f I know not what he means by this.
James II.-Dryden was at this time a Catholic
His house with all convenience was purvey'd
The rest he found, but rais’d the fabric where he pray'd."
And in that sacred place his beauteous wife
Employ'd her happiest hours of holy life.
Nor did their alms extend to those alone,
Whom common faith more strictly made their own
A sort of Dovest were hous'd too near their hall,
Who cross the proverb, and abound in gall.
Though some, ’t is true, are passively inclin’d,
The greater part degenerate from their kind;
Voracious birds, that hotly bill and breed,
And largely drink, because on salt they feed.
Small gain from them their bounteous owner draws;
Yet, bound by promise, he supports their cause,
As corporations privileg'd by laws.
Another farm he had behind his house,
Not overstock’d, but barely for his use •
Wherein his poor Domestic Poultry fed,
And from his pious hands receiv'd their bread. I
Our pamper'd Pigeons, with malignant eyes,
Beheld these inmates and their nurseries :
Though hard their fare at evening and at morn
(A cruise of water and an ear of corn),'
Yet still they grudg’d that modicum, and thought
A sheaf in every single grain was brought:
Fain would they filch that little food away,
While unrestraind these happy gluttons prey;
And much they griev'd to see so nigh their hall,
The bird that warn'd St. Peter of his fall;'
That he should raise his mitred crest on high,
And clap his wings, and call his family
To sacred rites; and vex the Ethereal powers
With midnight matins at uncivil hours ;
Nay more, his quiet neighbors should molest
Just in the sweetness of their morning rest.
Beast of a bird,3 supinely when he might
Lie still and sleep, to rise before the light.
What if his dull forefathers us'd that cry,
Could he not let a bad example die?
The world was fall'n into an easier way:
This age knew better than to fast and pray.
• The Catholic chapel set up by James in Whitehall.

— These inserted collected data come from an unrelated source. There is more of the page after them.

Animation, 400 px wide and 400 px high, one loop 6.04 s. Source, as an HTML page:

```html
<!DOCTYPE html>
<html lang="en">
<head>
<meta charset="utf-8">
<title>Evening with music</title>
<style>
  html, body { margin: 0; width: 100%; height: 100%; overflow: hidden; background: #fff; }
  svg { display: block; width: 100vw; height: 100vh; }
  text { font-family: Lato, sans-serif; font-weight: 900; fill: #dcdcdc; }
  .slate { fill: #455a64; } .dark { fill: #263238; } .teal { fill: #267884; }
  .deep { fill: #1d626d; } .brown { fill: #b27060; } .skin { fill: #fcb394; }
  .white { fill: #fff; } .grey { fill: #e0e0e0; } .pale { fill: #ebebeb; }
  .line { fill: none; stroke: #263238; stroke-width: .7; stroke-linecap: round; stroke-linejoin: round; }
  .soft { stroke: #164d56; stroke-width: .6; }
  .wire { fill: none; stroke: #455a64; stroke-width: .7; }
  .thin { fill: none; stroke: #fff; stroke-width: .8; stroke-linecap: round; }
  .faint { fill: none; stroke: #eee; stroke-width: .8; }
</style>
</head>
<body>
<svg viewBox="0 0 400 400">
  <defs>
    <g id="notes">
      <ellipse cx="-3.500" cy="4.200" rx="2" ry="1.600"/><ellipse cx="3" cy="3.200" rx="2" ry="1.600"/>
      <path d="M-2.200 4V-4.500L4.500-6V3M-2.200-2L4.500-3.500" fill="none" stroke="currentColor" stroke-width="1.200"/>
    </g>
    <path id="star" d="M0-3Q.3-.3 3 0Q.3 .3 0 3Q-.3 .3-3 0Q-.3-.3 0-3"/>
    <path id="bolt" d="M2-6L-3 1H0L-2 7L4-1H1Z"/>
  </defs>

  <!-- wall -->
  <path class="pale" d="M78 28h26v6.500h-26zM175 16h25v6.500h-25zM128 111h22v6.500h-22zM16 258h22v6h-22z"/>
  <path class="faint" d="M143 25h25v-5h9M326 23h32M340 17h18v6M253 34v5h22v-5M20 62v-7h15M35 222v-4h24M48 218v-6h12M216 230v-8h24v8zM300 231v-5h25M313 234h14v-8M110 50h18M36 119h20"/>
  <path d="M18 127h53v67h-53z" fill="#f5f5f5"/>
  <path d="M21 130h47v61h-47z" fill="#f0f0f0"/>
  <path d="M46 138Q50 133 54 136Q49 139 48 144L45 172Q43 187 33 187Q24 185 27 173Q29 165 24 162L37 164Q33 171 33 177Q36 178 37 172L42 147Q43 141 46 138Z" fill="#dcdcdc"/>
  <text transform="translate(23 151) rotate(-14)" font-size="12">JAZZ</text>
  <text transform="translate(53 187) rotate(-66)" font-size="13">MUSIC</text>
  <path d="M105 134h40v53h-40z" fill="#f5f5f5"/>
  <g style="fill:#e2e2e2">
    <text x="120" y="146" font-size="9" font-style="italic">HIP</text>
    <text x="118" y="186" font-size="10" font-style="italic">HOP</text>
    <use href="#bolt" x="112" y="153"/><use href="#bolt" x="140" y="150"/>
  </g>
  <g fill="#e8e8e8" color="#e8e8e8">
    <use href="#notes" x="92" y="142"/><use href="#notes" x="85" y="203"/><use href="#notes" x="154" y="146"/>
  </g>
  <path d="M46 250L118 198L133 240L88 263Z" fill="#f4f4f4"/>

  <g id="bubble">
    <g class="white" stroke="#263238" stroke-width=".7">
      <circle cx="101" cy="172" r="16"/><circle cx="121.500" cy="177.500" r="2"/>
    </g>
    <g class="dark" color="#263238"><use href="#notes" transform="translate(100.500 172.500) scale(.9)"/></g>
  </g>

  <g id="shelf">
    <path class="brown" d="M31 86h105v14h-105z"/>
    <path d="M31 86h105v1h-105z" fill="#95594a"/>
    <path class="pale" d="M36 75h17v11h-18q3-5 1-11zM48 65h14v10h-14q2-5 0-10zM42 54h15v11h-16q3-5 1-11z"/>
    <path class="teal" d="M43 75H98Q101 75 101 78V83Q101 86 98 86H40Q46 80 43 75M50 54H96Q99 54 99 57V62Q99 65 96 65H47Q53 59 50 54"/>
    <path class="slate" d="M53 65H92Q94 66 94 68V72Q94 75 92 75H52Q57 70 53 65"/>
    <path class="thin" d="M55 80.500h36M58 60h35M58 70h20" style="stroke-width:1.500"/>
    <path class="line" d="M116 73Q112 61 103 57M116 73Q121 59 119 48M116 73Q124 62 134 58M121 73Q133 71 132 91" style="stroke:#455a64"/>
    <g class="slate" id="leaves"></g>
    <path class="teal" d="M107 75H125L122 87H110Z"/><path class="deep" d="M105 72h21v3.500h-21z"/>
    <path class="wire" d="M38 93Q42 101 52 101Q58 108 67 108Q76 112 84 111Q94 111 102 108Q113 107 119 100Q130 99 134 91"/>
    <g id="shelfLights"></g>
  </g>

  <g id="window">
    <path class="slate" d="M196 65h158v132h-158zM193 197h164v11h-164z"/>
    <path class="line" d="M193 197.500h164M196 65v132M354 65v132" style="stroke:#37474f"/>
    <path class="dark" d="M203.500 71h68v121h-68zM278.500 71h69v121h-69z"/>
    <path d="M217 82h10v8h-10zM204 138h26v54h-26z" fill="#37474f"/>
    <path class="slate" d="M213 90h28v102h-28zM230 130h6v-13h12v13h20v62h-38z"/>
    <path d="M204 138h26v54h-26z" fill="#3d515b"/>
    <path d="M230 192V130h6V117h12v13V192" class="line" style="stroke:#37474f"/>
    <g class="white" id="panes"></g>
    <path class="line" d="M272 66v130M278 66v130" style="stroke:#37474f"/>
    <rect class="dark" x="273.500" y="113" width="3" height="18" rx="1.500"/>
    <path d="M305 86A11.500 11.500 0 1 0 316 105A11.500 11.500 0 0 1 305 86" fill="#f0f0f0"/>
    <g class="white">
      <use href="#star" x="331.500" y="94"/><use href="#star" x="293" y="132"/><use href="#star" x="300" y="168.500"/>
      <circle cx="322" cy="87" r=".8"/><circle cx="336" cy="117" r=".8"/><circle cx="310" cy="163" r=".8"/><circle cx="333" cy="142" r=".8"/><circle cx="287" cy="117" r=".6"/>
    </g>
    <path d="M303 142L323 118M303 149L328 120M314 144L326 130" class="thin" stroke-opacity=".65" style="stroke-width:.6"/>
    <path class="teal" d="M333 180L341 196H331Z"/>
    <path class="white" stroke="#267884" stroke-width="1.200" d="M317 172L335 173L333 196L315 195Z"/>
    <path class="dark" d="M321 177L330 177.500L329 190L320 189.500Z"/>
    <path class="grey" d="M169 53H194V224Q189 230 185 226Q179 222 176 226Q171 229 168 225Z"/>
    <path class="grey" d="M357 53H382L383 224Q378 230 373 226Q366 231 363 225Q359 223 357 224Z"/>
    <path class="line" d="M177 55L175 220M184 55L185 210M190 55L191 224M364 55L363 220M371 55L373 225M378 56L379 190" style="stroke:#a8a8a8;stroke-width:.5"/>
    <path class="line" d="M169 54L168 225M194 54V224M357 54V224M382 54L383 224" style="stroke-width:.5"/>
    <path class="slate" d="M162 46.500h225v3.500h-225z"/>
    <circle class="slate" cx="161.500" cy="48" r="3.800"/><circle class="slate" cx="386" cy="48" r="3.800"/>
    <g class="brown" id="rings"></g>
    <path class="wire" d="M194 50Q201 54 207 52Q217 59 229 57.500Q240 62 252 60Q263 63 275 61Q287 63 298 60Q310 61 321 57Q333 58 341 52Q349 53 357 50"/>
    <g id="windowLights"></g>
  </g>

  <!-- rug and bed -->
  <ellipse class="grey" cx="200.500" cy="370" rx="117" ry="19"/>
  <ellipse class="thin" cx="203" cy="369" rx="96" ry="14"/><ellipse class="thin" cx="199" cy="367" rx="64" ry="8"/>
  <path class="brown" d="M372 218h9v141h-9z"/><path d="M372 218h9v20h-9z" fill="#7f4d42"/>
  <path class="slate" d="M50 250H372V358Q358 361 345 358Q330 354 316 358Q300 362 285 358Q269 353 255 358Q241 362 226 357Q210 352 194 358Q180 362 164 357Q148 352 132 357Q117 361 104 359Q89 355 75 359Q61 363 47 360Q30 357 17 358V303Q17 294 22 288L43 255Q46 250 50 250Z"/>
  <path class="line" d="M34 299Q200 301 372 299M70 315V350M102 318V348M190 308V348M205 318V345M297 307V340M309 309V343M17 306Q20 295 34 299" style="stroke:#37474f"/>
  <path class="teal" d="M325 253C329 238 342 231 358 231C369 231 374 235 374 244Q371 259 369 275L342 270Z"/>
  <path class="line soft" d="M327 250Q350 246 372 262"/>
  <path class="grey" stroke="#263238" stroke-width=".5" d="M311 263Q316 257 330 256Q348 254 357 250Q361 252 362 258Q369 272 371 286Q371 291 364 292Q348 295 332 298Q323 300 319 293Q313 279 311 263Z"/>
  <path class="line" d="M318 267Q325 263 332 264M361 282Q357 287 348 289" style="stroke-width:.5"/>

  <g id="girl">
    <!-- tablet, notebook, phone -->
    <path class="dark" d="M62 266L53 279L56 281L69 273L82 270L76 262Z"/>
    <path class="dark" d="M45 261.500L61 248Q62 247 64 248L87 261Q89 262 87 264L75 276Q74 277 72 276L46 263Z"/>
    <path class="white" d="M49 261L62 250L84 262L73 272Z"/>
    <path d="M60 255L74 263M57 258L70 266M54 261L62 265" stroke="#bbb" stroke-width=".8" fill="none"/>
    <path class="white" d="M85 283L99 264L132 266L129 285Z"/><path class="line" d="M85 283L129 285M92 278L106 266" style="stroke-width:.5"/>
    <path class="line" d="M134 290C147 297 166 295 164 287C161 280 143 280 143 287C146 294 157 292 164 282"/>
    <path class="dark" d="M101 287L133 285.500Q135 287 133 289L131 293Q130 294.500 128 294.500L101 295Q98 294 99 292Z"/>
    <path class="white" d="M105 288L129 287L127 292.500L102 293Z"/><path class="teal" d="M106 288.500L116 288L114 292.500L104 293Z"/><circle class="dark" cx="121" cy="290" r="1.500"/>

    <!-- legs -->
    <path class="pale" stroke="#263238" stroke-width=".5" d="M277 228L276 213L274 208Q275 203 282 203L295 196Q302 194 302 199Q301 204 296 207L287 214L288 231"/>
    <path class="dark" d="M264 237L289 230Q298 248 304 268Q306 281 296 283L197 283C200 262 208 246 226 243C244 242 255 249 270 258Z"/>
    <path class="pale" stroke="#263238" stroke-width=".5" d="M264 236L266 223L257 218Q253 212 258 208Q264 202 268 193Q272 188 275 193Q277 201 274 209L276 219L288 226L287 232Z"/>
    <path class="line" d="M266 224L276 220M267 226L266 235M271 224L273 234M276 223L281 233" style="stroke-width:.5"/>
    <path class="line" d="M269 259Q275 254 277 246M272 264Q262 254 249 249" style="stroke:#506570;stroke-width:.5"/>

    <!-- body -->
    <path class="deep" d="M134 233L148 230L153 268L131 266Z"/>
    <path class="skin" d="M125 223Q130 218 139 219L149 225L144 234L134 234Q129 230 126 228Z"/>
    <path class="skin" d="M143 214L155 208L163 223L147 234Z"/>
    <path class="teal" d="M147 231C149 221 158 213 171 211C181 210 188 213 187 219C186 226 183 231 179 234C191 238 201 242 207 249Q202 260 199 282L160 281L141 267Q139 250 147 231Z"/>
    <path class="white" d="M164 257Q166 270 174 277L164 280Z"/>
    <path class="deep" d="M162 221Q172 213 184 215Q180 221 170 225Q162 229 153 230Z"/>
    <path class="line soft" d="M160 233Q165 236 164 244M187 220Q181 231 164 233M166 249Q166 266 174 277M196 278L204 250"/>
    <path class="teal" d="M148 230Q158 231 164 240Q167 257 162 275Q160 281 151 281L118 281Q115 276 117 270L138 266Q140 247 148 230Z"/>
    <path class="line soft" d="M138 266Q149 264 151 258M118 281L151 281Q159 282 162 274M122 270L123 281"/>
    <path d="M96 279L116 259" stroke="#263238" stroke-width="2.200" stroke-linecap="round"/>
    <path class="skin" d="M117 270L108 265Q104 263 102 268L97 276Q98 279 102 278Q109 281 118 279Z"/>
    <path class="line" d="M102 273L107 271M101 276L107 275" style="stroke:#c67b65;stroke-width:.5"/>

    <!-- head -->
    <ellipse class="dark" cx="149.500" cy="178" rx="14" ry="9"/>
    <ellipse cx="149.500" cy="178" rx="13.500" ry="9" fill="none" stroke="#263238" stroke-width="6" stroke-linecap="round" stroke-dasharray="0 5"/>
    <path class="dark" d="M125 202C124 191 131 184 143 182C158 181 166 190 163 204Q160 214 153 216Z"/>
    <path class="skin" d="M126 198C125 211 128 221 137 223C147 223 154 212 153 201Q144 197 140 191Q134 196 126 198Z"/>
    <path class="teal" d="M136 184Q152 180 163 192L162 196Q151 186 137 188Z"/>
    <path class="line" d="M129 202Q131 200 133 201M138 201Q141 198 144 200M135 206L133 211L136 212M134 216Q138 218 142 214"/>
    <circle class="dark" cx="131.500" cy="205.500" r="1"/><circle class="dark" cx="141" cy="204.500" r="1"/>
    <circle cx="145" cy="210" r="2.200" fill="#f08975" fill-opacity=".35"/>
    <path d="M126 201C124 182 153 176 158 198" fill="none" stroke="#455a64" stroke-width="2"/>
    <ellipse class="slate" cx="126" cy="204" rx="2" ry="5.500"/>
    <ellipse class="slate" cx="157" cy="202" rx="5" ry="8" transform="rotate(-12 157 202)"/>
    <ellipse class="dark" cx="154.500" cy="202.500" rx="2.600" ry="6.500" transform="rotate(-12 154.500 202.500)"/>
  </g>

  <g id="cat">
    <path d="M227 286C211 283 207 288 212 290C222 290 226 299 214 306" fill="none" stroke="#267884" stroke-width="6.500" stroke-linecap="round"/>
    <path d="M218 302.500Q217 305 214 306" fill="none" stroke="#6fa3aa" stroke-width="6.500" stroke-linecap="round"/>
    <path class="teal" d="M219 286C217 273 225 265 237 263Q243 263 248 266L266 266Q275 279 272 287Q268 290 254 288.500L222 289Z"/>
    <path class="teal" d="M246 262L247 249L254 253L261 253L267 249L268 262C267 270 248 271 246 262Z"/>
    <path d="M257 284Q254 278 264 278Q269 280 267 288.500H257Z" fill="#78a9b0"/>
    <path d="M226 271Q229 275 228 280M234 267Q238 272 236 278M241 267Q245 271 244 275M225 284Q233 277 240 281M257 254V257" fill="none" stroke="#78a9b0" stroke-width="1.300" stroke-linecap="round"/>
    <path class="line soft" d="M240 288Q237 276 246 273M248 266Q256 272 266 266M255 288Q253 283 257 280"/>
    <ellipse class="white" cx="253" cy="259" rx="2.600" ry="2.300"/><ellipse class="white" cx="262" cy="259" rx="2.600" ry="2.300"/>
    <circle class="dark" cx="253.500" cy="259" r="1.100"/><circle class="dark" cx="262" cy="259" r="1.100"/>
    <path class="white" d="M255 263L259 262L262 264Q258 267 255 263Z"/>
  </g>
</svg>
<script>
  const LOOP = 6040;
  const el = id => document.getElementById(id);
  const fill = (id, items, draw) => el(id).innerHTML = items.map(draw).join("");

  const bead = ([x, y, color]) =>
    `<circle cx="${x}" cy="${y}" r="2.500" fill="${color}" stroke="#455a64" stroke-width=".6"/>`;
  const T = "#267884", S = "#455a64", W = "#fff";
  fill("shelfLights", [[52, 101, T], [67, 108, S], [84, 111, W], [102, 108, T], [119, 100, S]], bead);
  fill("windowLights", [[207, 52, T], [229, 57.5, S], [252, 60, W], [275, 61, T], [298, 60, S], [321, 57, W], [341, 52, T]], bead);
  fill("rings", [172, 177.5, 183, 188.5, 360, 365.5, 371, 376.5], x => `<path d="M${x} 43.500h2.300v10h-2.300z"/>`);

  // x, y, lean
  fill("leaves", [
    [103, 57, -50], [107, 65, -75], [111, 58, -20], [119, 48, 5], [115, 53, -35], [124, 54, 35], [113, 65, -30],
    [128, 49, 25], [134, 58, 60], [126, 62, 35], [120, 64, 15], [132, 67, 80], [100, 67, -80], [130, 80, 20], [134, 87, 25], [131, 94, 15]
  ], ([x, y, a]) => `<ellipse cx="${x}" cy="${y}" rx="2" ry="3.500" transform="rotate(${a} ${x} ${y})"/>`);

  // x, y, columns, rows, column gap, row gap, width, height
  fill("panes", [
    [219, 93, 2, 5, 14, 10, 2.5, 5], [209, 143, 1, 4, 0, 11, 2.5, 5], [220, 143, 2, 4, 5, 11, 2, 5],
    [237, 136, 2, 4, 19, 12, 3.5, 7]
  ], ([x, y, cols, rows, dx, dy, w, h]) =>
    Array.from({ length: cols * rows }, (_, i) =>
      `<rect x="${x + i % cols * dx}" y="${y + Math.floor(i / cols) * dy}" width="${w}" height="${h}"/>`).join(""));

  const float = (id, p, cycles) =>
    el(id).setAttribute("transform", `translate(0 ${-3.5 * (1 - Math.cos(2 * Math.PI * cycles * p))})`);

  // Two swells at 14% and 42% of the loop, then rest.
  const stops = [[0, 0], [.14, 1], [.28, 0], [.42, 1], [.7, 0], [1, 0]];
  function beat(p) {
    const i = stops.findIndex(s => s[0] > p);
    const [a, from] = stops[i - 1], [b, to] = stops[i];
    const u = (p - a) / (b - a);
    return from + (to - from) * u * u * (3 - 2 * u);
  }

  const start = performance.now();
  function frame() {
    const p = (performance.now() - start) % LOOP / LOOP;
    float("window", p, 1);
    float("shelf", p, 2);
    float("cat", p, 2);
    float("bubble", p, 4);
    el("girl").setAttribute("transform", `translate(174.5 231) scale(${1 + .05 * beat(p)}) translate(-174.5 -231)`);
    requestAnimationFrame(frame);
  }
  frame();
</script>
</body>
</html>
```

† The clergy of the Church of England. It is amusing to see them re. presented as living on the “alms” of the barely tolerated king
The Catholic clergy maintained by the king.